By David Schickler. Dial. 242 pp. $23

Three gangsters -- a mean one, a stupid one and Henry, the hoodlum with a heart of gold -- are on a job in rural Illinois when a hawk bursts through the windshield and dies. In its talons is a white squirrel, which survives and scampers away from the car. This is a heavy load of indecipherable metaphor for any book to carry, and, sure enough, Sweet and Vicious struggles to remain airborne.

The three guys arrive at a sheep farm where an associate of theirs is about to abscond to Belize with millions of dollars' worth of ill-got diamonds and his pretty Playboy-centerfold wife. The mean guy is distracted by the wife from his original purpose (retrieving diamonds) and sets about assaulting her with a stick of butter. Being nice, Henry naturally objects to rape by dairy product. He feels sorry for the hapless, double-crossing couple, as well as for their sheep. So he beats his two comrades to a pulp, releases everybody, takes the diamonds and heads off in a pickup truck he found in the barn.

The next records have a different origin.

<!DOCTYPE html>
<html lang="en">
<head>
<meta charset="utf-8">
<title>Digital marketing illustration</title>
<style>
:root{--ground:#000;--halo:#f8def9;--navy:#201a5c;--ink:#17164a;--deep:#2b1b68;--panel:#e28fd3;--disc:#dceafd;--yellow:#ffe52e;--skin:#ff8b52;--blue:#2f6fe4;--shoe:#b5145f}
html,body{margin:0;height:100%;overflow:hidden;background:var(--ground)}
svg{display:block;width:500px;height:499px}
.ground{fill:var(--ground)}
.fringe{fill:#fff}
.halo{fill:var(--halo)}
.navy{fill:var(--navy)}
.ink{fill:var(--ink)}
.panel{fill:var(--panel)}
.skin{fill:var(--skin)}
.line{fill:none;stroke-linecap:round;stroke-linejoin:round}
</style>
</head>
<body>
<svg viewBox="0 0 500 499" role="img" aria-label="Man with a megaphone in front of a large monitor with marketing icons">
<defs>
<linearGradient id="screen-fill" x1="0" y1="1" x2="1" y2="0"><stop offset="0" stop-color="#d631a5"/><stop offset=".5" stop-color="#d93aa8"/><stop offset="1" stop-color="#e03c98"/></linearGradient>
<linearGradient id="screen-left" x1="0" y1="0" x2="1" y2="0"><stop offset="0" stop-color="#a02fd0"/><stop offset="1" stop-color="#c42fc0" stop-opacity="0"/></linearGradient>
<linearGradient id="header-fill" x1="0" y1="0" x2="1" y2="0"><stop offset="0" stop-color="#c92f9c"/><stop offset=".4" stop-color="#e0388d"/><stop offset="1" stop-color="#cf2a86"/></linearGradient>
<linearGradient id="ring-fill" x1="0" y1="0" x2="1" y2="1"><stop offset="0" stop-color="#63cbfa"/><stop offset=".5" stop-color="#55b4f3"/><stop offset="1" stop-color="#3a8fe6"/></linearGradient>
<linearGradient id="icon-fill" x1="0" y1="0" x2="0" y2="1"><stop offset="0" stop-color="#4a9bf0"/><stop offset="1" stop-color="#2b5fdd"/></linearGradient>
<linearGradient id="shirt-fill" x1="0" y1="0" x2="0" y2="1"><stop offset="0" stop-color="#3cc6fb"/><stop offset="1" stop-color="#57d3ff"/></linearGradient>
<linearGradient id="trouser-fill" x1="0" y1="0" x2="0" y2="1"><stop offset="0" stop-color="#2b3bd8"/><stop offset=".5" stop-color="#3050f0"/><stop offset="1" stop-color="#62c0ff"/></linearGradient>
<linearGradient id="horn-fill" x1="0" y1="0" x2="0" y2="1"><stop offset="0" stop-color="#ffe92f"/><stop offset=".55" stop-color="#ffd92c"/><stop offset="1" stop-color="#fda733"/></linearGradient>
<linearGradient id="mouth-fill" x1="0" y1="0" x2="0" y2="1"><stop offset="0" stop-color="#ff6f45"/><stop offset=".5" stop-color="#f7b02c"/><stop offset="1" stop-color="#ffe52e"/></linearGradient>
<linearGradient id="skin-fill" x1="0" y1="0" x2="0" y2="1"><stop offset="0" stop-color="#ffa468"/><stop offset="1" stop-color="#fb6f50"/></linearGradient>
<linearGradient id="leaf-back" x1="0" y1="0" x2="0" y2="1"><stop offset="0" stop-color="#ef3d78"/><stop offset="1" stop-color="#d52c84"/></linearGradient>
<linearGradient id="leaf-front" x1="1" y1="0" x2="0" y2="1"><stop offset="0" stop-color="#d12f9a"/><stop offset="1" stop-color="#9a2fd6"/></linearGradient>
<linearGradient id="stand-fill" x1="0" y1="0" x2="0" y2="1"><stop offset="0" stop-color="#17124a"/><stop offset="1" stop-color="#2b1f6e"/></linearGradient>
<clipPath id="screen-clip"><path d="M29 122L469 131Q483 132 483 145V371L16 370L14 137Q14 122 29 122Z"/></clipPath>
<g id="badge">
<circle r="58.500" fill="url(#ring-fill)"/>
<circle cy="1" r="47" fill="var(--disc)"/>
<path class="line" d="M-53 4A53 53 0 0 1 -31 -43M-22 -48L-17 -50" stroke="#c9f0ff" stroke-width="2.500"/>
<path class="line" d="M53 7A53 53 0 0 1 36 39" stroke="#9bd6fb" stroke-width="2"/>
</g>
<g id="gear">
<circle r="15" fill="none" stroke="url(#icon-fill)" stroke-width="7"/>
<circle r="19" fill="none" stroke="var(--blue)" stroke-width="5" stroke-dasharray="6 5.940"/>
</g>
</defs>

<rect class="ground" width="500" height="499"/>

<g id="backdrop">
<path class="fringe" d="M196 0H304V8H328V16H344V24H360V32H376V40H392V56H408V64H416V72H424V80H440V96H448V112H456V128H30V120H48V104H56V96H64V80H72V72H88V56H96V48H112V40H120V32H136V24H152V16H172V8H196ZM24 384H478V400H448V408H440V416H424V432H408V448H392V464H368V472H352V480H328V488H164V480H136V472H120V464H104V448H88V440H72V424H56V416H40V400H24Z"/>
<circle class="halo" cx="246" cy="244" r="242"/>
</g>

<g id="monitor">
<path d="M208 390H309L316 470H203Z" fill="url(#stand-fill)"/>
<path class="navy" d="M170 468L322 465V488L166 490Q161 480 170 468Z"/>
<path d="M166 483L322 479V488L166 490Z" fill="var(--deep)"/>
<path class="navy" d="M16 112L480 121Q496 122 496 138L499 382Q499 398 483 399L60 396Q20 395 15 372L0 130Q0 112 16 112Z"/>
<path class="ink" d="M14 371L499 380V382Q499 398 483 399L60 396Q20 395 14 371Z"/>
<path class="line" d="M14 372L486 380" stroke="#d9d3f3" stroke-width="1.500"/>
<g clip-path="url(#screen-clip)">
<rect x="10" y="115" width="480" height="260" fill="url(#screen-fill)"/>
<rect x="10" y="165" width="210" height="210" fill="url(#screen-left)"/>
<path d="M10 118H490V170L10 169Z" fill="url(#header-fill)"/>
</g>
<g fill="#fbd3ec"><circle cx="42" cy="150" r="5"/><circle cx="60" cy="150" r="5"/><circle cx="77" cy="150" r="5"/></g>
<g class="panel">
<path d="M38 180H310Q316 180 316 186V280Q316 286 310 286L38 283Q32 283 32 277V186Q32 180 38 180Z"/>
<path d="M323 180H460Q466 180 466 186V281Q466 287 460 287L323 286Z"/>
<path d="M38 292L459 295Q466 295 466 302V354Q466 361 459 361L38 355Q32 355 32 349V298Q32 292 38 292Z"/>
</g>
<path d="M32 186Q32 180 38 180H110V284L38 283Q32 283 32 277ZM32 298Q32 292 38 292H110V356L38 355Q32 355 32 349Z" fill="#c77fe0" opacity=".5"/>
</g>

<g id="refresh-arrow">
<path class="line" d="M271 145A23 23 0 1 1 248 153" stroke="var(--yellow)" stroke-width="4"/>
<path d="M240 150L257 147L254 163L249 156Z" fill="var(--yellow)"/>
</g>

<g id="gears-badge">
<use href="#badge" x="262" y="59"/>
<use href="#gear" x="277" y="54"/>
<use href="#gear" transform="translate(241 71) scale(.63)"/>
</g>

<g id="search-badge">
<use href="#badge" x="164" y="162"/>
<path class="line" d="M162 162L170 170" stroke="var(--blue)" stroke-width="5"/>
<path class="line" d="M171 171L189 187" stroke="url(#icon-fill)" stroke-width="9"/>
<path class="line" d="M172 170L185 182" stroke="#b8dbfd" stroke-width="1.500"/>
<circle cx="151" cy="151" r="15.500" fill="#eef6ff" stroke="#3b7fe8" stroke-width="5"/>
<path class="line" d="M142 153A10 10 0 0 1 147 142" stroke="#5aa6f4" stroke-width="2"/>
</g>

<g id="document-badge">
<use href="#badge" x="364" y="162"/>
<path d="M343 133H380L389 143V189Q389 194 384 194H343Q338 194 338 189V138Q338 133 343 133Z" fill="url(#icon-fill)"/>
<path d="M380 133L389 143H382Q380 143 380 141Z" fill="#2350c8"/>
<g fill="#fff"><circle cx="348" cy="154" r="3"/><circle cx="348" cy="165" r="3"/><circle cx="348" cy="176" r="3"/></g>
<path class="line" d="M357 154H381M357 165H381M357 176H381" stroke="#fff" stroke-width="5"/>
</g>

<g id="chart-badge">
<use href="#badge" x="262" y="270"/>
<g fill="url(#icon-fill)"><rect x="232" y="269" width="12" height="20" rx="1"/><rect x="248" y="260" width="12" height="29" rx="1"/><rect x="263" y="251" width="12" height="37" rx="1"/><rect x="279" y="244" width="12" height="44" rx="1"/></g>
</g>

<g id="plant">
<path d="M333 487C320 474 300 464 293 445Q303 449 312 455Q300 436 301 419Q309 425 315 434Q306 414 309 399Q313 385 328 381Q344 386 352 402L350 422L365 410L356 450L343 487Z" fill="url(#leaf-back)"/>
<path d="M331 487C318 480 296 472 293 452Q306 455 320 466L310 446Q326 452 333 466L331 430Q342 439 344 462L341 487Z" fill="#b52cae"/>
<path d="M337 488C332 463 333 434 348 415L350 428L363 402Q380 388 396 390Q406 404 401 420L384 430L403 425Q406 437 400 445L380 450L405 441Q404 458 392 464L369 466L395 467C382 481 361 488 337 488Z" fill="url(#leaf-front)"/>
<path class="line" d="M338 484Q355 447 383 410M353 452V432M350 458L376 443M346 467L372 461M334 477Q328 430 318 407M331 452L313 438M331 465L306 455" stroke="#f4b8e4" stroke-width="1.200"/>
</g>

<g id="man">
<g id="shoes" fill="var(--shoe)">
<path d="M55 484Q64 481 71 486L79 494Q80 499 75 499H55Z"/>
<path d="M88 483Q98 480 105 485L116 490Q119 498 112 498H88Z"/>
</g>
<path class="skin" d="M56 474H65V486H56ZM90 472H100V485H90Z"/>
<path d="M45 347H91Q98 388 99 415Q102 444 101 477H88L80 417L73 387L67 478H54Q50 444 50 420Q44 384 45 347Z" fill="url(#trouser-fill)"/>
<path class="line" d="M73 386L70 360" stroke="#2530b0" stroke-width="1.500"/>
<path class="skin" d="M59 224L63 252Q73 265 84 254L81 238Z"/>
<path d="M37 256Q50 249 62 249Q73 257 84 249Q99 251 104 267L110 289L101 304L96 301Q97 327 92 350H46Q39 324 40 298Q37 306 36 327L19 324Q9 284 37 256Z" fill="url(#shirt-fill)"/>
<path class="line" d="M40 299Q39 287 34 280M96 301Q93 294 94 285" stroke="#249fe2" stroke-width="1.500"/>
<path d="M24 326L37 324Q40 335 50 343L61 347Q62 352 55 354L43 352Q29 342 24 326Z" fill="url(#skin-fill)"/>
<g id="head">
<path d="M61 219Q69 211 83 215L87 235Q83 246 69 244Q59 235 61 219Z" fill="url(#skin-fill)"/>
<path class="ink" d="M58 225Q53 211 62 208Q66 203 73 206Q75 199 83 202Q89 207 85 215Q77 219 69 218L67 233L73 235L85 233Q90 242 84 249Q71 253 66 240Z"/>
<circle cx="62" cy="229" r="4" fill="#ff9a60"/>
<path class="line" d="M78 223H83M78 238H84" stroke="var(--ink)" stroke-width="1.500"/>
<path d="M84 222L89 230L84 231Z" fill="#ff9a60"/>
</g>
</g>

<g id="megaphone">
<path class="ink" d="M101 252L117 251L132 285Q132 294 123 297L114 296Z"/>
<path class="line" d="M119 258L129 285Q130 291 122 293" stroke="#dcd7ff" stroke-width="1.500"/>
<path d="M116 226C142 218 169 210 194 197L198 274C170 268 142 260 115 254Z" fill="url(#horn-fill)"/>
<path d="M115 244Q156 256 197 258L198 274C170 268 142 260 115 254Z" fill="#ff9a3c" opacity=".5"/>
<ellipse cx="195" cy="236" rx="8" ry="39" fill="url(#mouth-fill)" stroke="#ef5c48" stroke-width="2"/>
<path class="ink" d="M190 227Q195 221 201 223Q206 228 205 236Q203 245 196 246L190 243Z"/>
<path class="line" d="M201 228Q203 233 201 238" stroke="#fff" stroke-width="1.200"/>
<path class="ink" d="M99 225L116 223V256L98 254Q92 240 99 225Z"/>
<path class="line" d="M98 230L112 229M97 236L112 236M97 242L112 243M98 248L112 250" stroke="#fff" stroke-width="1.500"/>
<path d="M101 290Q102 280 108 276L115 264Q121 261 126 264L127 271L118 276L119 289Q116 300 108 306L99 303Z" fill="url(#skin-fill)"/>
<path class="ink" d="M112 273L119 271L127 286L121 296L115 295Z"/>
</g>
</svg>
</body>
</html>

Within hours he's in Wisconsin, where he picks up Grace, a university-educated car-wash attendant. They're meant for each other -- she's a redhead, and he's got muscles -- so in she jumps, and a car chase across several states ensues, much like any road trip: The Badlands are the Badlands, and Montana turns out to have mountains.

Their courtship is brief. Within half an hour, Henry and Grace are in the back of the car, and he's "tasting not just her body but her whole female swirl, her IQ, and her humor, maybe even her womb." Greedy of him to taste her whole swirl, I thought. And what is her IQ? Shouldn't we be told?

There can be no "screwing"' (Grace's favorite word) until they're married, because Grace is "trying for heaven." She's been trying for it ever since being abruptly deflowered at 15 by a passing evangelical preacher. The incident still rankles with her. It rankles with me, too, not least for its suggestion of synaesthesia (surely the least exciting of psychic abilities):

"A power was brewing in her loins, a color she couldn't name but wanted to. . . ." Might that unnamed color be purple, by any chance? This is lazy prose, masquerading as intuitive. Schickler writes better about sex when he sticks to the bare facts. After Grace and Henry marry later that day, they celebrate by "screwing" against the back of a fried dough booth at a country carnival, in full view of the donut boy, and eating beignets all the while. For once Schickler refrains from trying to tell us what sex feels like, and lets the scene stand on its own.

But we never find out who these people are. Schickler expects us to care about their troubles without ever making them real. He merely assembles a hodgepodge of detail about everybody, assigning each new character an eccentric trait or two, as if this will suffice to form them into well-rounded and endearing personalities for us. It doesn't. It's repetitive, meaningless and patronizing. Can't anyone just be ordinary?

One of the gangsters eats blueberries in merlot all the time and reads Thoreau. Two boys "excelled at chess and loved Pink Floyd," another "was fearful of nuclear winter," a fourth "would visit Laos in August with his parents and his stomach would tolerate the trip poorly." The mean gangster's conquests include "a Communist in thongs" and a "ticklish vegan." And there's a particularly irritating girl called Color who can "smell brush fires at their discarded-match inception." Schickler throws magical realism around as if it grows on trees.

He also assumes we care about the plight -- and preoccupations -- of teenagers. The book is littered with totemic teenage stuff, a high school world in which money matters, male strength matters, as do the formal dance, sex, guns and ESP. Cars really matter. Add a little home-baked Christianity, and you begin to feel you're in a teenager's bedroom. (I wasn't interested in teenagers even when I was one.)

The title implies some sort of battle between good and evil, body and soul, Bonnie and Clyde -- the War and Peace of Chicago gangsterdom, the Pride and Prejudice of car journeys. But Schickler never manages to tease a real dilemma out of this wandering tale -- it's just viciously sweet. He had some success with his first book, a collection of stories, Kissing in Manhattan, but this novel shows the saggy elastic of an over-elongated tale. Drastically condensed, it might make a good three-minute ad for Christianity, aimed at teenagers. But who needs that? *

Lucy Ellmann's most recent novel is "Dot in the Universe."